Emma was sixteen when she first went to jail, arrested for joining a labor strike by San Antonio cigar workers in 1932.
Emma picked up her social activist ideas at her grandfather's knee, going with him to the La Plaza del Zacate, the center of activity for Mexican American families in West San Antonio. Children could get an ice cream. Jobless families might be hired to pick cotton or work in the beet fields. Stories went round. You could hear the latest news from Mexico read aloud, preaching from the bible and fiery political speeches.
She soon became well-known in San Antonio after leading several marches, demonstrations and sit-ins.
Emma campaigned for a minimum wage, and took up the causes of unfair allotment of New Deal public works jobs, discriminatory removal of Mexican American families from WPA relief roles, and illegal deportations of U. S. citizens of Mexican descent.
"I never thought in
terms of fear.
in terms of justice"
Pecan-shelling was a major industry in the region and one of the lowest-paid in the country. Workers, mostly Hispanic women, typically earned between two and three dollars a week. Work areas were badly ventilated and poorly lit without indoor plumbing.
At that point, the union removed Emma as an official leader of the strike, fearing her ties to the Communist Party would hurt the cause. The strike, one of the largest in the nation, continued for three months until pecan producers agreed to pay the minimum wage set by the Fair Labor Standards Act of 1938.
Emma courageously went to jail a number of times for her beliefs, saying, "I never thought in terms of fear, I thought in terms of justice."
Some months after the pecan strike settled, Emma planned to speak at a Communist Party meeting at the city's auditorium.
A crowd of 5000 anti-communists gathered to protest and as they stormed the building with bricks and stones, police guided Emma to through a secret underground tunnel.
The rioters, including members of the Ku Klux Klan went on to burn the city mayor in effigy for permitting Emma the right to free speech.

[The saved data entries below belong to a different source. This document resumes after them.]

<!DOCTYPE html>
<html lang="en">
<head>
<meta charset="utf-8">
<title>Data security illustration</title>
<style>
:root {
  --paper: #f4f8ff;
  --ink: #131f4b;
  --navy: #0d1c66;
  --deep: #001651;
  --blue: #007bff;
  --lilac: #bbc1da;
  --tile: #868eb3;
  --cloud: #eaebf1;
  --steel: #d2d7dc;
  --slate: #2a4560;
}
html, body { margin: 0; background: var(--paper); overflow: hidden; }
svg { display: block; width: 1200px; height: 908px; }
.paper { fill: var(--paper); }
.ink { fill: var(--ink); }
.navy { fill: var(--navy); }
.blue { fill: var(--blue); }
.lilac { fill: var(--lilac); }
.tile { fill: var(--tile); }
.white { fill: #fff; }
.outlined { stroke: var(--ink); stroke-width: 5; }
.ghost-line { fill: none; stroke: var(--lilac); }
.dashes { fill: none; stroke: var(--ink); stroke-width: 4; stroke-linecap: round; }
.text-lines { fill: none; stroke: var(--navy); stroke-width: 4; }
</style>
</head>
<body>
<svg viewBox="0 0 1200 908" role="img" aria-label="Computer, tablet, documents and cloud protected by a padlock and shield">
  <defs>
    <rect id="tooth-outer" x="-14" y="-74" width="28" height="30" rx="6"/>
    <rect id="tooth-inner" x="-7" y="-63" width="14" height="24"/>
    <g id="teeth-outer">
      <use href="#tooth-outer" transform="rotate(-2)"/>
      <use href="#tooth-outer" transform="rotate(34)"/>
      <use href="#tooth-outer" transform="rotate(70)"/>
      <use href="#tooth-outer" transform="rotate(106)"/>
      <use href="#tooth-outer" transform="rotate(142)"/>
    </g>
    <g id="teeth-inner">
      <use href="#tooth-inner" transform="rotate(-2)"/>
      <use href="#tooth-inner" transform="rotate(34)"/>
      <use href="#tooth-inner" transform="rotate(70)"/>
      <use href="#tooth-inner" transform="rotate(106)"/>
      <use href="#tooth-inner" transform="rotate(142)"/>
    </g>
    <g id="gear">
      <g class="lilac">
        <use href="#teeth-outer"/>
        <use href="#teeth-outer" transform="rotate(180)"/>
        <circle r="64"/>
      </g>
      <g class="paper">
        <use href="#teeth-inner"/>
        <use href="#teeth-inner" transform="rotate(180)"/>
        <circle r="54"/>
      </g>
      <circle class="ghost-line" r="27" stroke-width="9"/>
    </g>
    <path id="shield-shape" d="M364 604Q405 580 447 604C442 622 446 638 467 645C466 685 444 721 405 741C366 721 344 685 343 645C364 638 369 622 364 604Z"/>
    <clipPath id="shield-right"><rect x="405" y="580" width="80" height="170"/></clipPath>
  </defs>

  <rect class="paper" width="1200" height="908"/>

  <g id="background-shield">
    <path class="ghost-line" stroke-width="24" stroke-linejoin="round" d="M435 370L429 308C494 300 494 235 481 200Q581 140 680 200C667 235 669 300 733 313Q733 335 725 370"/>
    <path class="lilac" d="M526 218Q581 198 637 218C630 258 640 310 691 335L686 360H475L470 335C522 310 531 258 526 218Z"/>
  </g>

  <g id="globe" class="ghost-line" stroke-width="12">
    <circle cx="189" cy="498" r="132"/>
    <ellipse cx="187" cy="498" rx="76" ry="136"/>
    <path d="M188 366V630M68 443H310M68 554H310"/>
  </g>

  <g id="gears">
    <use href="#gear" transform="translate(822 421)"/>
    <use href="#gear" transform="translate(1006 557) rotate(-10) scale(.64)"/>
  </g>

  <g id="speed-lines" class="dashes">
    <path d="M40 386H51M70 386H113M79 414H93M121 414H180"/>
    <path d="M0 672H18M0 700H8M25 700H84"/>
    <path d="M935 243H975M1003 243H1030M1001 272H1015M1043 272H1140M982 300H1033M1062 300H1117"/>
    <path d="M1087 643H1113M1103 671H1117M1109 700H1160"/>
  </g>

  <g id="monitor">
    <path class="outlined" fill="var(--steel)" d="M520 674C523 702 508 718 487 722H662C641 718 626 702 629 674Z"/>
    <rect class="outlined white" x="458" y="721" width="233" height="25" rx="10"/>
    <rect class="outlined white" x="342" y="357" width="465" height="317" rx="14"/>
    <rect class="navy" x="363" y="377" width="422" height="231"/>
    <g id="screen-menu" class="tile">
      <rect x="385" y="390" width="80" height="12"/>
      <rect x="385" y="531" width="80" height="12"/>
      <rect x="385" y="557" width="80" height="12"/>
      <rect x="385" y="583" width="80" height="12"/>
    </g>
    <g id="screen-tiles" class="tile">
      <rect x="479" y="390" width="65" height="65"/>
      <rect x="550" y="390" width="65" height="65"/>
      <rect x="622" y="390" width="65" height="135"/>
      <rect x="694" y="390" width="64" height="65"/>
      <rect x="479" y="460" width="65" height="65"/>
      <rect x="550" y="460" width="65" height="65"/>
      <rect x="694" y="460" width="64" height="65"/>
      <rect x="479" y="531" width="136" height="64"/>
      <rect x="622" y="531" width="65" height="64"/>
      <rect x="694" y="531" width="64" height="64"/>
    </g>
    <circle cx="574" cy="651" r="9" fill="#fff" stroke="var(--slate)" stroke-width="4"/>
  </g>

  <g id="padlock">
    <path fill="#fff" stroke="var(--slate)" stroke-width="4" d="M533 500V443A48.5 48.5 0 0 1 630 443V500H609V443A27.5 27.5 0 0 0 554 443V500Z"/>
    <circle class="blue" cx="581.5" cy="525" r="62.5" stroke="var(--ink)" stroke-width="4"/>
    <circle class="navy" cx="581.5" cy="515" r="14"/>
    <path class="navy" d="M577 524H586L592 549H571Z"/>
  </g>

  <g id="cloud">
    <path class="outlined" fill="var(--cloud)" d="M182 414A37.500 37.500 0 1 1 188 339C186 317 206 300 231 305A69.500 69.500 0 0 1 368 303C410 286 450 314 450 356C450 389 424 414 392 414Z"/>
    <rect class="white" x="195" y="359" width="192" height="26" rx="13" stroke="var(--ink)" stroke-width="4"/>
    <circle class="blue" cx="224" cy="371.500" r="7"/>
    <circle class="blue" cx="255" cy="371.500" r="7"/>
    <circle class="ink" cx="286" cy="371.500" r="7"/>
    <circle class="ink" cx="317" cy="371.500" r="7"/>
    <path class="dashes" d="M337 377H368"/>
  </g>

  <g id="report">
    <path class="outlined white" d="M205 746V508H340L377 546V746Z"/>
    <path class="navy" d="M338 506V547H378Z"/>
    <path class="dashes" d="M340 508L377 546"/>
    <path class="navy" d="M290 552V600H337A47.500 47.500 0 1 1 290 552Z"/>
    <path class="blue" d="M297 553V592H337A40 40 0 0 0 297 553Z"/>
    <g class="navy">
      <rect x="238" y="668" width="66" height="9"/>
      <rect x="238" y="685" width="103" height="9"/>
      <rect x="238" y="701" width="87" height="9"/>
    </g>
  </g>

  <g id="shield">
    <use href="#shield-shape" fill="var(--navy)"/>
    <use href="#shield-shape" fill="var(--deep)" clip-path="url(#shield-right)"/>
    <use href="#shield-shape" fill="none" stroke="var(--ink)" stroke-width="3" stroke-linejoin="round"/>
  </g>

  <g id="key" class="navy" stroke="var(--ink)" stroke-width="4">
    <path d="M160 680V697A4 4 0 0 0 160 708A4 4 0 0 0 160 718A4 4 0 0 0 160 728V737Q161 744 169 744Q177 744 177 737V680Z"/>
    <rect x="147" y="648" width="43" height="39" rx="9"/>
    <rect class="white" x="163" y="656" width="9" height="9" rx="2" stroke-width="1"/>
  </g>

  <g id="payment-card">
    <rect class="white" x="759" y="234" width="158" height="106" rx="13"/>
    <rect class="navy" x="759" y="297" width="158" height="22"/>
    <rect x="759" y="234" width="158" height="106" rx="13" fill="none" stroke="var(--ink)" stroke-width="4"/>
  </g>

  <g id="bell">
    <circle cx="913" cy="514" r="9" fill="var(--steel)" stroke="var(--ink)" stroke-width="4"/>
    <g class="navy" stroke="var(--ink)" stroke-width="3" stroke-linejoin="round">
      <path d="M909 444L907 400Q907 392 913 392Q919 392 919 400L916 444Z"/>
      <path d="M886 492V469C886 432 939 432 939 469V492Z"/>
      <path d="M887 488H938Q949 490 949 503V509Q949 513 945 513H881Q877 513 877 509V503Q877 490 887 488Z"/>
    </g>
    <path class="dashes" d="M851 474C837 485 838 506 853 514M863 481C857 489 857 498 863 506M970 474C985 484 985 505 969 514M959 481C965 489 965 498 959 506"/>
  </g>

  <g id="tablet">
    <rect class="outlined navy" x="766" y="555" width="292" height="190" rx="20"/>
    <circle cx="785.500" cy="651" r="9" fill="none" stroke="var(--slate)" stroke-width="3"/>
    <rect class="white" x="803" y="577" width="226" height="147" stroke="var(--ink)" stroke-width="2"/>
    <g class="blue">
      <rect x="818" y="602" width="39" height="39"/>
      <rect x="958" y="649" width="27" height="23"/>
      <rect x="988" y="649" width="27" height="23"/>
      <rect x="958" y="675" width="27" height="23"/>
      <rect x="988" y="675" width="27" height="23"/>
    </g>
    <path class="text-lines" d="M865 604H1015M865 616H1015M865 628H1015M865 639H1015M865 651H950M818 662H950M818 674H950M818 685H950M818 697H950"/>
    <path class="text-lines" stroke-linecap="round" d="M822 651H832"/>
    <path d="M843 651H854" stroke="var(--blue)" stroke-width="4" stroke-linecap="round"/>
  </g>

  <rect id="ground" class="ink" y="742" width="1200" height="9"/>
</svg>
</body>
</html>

Fearing she'd be lynched, Emma left for Houston and later California, unable to return to her hometown for twenty years.
Writer Carmen Tafolla wrote of Emma:
"La Pasionaria, we called her, because she was our passion, because she was our heart -- defendiendo a los pobres, speaking out at a time when neither Mexicans nor women were expected to speak at all."